This study will use magnetic resonance imaging (MRI) to identify brain regions involved in
social and emotional reasoning. It will identify differences in brain activity during task
performance between people who have a nervous system illness and those who do not. MRI is a
diagnostic tool that uses a strong magnetic field and radio waves to produce images of
structural and chemical changes in the brain.
Healthy normal volunteers between 21 and 55 years of age who are right-handed and are native
English speakers may be eligible for this study. Candidates will be screened with a medical
history, including psychiatric and neurological information.
Participants will be asked to perform social and emotional reasoning tasks, such as sorting
and judging rules and rule violations, while undergoing MRI scanning. Some tasks may simply
involve viewing items on a screen. Others may involve solving complex problems and
responding by pressing buttons. During the scan, the subject lies on a table in a narrow
cylinder (the scanner) containing a magnetic field. The scan will last about 2 hours, with
subjects asked to lie still for up to 10 minutes at a time.
The purpose of the protocol is to localize the neural regions and systems mediating the
forms of knowledge representations hypothesized by the principal investigator to be stored
in the human prefrontal cortex. Utilizing a variety of experimental neuropsychological
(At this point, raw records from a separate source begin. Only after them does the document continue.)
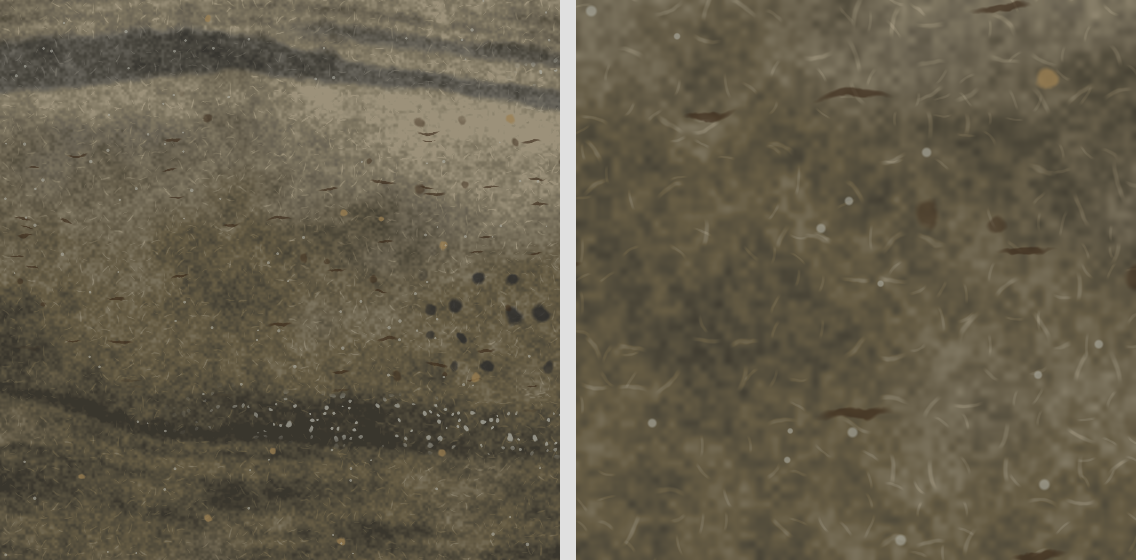
Left, the full canvas; right, a detail of the centre.
Give the GLSL for this texture, as a Shadertoy shader.

```glsl
// Weathered banded stone: folded dark seams, mottled tan body, mineral specks and fine scratches.

const vec3 DARK  = vec3(0.225, 0.210, 0.175);
const vec3 SHADE = vec3(0.310, 0.288, 0.228);
const vec3 OLIVE = vec3(0.400, 0.360, 0.265);
const vec3 GREY  = vec3(0.410, 0.390, 0.350);
const vec3 TAN   = vec3(0.490, 0.457, 0.375);
const vec3 PALE  = vec3(0.610, 0.570, 0.480);
const vec3 SLATE = vec3(0.165, 0.165, 0.165);
const vec3 RUST  = vec3(0.220, 0.150, 0.090);
const vec3 OCHRE = vec3(0.610, 0.500, 0.320);
const vec3 CHALK = vec3(0.680, 0.680, 0.640);
const float GRAIN = 0.95;     // strength of the fine grain
const float MOTTLE = 1.7;     // strength of the broad clouds
const float STRIPES = 1.7;    // strength of the thin layers

float hash(vec2 p) {
    return fract(sin(dot(p, vec2(127.1, 311.7))) * 43758.5453);
}

float noise(vec2 p) {
    vec2 i = floor(p), f = fract(p);
    f = f * f * (3.0 - 2.0 * f);
    return mix(mix(hash(i), hash(i + vec2(1, 0)), f.x),
               mix(hash(i + vec2(0, 1)), hash(i + vec2(1, 1)), f.x), f.y);
}

float fbm(vec2 p) {
    float sum = 0.0, amp = 0.5;
    for (int i = 0; i < 5; i++) {
        sum += amp * noise(p);
        p = mat2(1.6, 1.2, -1.2, 1.6) * p + 7.3;
        amp *= 0.5;
    }
    return sum;
}

// Soft band between two heights
float band(float y, float low, float high, float soft) {
    return smoothstep(low - soft, low + soft, y) * (1.0 - smoothstep(high - soft, high + soft, y));
}

// Soft elliptical patch
float patchAt(vec2 p, vec2 center, vec2 size) {
    vec2 d = (p - center) / size;
    return exp(-dot(d, d));
}

// One randomly sized blob in some of the cells
float blobs(vec2 p, vec2 cells, float radius, float share) {
    vec2 q = p * cells, id = floor(q);
    vec2 center = 0.3 + 0.4 * vec2(hash(id + 3.1), hash(id + 8.7));
    float r = radius * mix(0.45, 1.0, hash(id + 5.9));
    float d = length(fract(q) - center);
    return step(hash(id), share) * (1.0 - smoothstep(r * 0.5, r, d));
}

// Short thin strokes, turned at random
float scratches(vec2 p, float cells, float share) {
    vec2 q = p * cells, id = floor(q);
    float angle = 6.2832 * hash(id + 2.3);
    vec2 d = fract(q) - 0.5, dir = vec2(cos(angle), sin(angle));
    float along = abs(dot(d, dir)), across = abs(dot(d, vec2(-dir.y, dir.x)) + along * along * 0.3);
    return step(hash(id), share) * (1.0 - smoothstep(0.02, 0.09, across)) * (1.0 - smoothstep(0.2, 0.45, along));
}

void mainImage(out vec4 fragColor, in vec2 fragCoord) {
    vec2 uv = fragCoord / iResolution.xy;
    float cloud = fbm(uv * vec2(5.0, 7.0) + 2.0) - 0.48;
    float rough = fbm(uv * 24.0) - 0.48;
    vec2 p = uv + vec2(0.0, 0.035 * cloud + 0.016 * rough);

    // Heights measured from the two folded seams
    float top = p.y - 0.865 + 0.17 * (p.x - 0.4) * (p.x - 0.4);
    float low = p.y - 0.31 + 0.07 * smoothstep(0.0, 0.3, p.x) + 0.05 * p.x;

    // Body tone: 0 is dark, 4 is pale
    float tone = mix(1.35, 2.05, smoothstep(-0.02, 0.16, low));
    tone += 0.7 * smoothstep(0.5, 0.85, p.y);
    tone += 1.0 * patchAt(p, vec2(0.9, 0.74), vec2(0.33, 0.12));
    tone += 0.5 * band(top, -0.07, 0.0, 0.025);
    tone -= 1.1 * patchAt(p, vec2(0.68, 0.59), vec2(0.13, 0.09));
    tone -= 0.5 * patchAt(p, vec2(0.15, 0.74), vec2(0.14, 0.07));
    tone -= 0.6 * patchAt(p, vec2(0.42, 0.46), vec2(0.14, 0.04));
    tone -= 0.8 * patchAt(p, vec2(0.0, 0.40), vec2(0.12, 0.08));

    // Dark seams and lenses
    float width = mix(0.085, 0.035, smoothstep(0.3, 0.7, p.x));
    float upper = band(top, 0.0, width, 0.009);
    upper = max(upper, 0.8 * band(top, 0.075, 0.095, 0.009) * smoothstep(0.45, 0.65, p.x));
    tone -= 1.75 * upper;
    tone -= 1.2 * band(low, -0.012, 0.012, 0.010) * (1.0 - 0.5 * smoothstep(0.6, 0.9, p.x));
    tone -= 0.9 * band(low, 0.0, 0.075, 0.02) * mix(0.4, 1.0, band(p.x, 0.3, 0.75, 0.1));
    tone -= 1.3 * patchAt(p, vec2(0.04, 0.15), vec2(0.10, 0.05));
    tone -= 1.1 * patchAt(p, vec2(0.40, 0.10), vec2(0.10, 0.028));
    tone -= 1.1 * patchAt(p, vec2(0.68, 0.05), vec2(0.10, 0.028));

    // Thin layers that follow the folds
    float layers = noise(vec2(p.x * 3.0, top * 75.0)) - 0.5;
    tone += STRIPES * layers * smoothstep(0.04, 0.10, top);
    layers = noise(vec2(p.x * 4.0 + 9.0, low * 60.0)) - 0.5;
    tone += 0.75 * STRIPES * layers * (1.0 - smoothstep(-0.05, 0.0, low));

    // Clouds and grain
    float fine = noise(uv * 210.0) + noise(uv.yx * 120.0 + 4.0) - 1.0;
    tone += MOTTLE * cloud + 1.5 * rough + GRAIN * fine;
    tone += 0.8 * scratches(p, 45.0, 0.35) + 0.6 * scratches(p + 0.37, 70.0, 0.3);

    // Palette ramp, greyer toward the top and in the seams
    float cool = clamp(smoothstep(0.45, 0.8, p.y) + 1.5 * cloud, 0.0, 1.0);
    vec3 color = mix(DARK, SHADE, clamp(tone, 0.0, 1.0));
    color = mix(color, mix(OLIVE, GREY, 0.75 * cool), clamp(tone - 1.0, 0.0, 1.0));
    color = mix(color, TAN, clamp(tone - 2.0, 0.0, 1.0));
    color = mix(color, PALE, clamp(tone - 3.0, 0.0, 1.0));
    color = mix(color, vec3(dot(color, vec3(0.33))) * vec3(1.02, 1.01, 0.96), 0.6 * upper);

    // Rusty cracks, slate spots, ochre grains and chalk specks
    vec2 w = uv + 0.02 * vec2(rough, fbm(uv * 30.0 + 5.0) - 0.48);
    float body = smoothstep(0.05, 0.12, low) * (1.0 - smoothstep(-0.06, -0.02, top));
    color = mix(color, RUST, 0.6 * body * blobs(w, vec2(11.0, 70.0), 0.28, 0.10));
    float spotted = patchAt(uv, vec2(0.90, 0.44), vec2(0.16, 0.14));
    color = mix(color, SLATE, 0.8 * smoothstep(0.2, 0.6, spotted) * blobs(w, vec2(19.0), 0.38, 0.5));
    color = mix(color, RUST, 0.45 * body * blobs(w + 0.4, vec2(24.0), 0.3, 0.07));
    color = mix(color, OCHRE, 0.75 * blobs(w + 0.71, vec2(17.0), 0.2, 0.045));
    float chalky = band(low, 0.0, 0.075, 0.02) * smoothstep(0.25, 0.55, uv.x);
    chalky = max(chalky, patchAt(uv, vec2(0.98, 0.87), vec2(0.05, 0.025)));
    color = mix(color, CHALK, 0.75 * chalky * blobs(w, vec2(75.0), 0.45, 0.28));
    color = mix(color, CHALK, 0.6 * blobs(uv + 0.13, vec2(60.0), 0.25, 0.025));

    fragColor = vec4(color, 1.0);
}
```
tasks during functional MRI, we will investigate hypotheses regarding the role of the
dorsolateral prefrontal cortex in planning, problem solving, economic exchange and
reasoning; and the role of ventromedial prefrontal cortex in social cognition and emotional
processing. We will ascertain the relationship between so-called [cold] cognitive processes
such as planning and [hot] social processes such as mate choice and specific brain regions
within the prefrontal cortex. We will also attempt to determine the relationship between
non-frontal neural structures involved in emotional expression, such as the amygdala, and
those frontal neural structures involved in executive functions that may modulate emotion.
In addition, we will attempt to determine the requirements for frontal-parietal versus
frontal-temporal network involvement in spatial landmark tasks. The data that we collect in
this protocol will be of value in identifying a set of neural regions and distributed
networks mediating the forms of knowledge representation stored in the prefrontal cortex.
These questions will be addressed over seven separate studies with healthy, normal adult
volunteers. The studies will employ within- and between-subject, event-related fMRI
designs. The data collected will consist of behavioral measures of cognitive and emotional
performance/judgment and corresponding fMRI images.
In all the studies, subjects will consist of healthy, native English-speaking,
right-handed volunteers, as measured by the Edinburgh Handedness Inventory. Subjects will
range in age from 21 to 55 years old and they will be included regardless of race.
In studies 4 and 5, equal numbers of males and females will be recruited owing to previous
findings of significant sex differences on such tests. In all other studies subjects will
be recruited indiscriminately on the basis of sex.
Non-native English speakers and non-right handers will be excluded as mentioned above, as
will non-neurologically normal volunteers. Subjects younger than 21 and older than 55
will be excluded. A pregnancy test will be employed with all women of childbearing age.
The results must be negative in order to proceed with the MRI.
Subjects with any of the following: aneurysm clip; implanted neural stimulator; implanted
cardiac pacemaker or auto-defibrillator; cochlear implant; ocular foreign body, e.g. metal
shavings; insulin pump; or irremovable body piercing will be excluded from the study due
to the possible dangerous effects of the magnet upon metal objects in the body.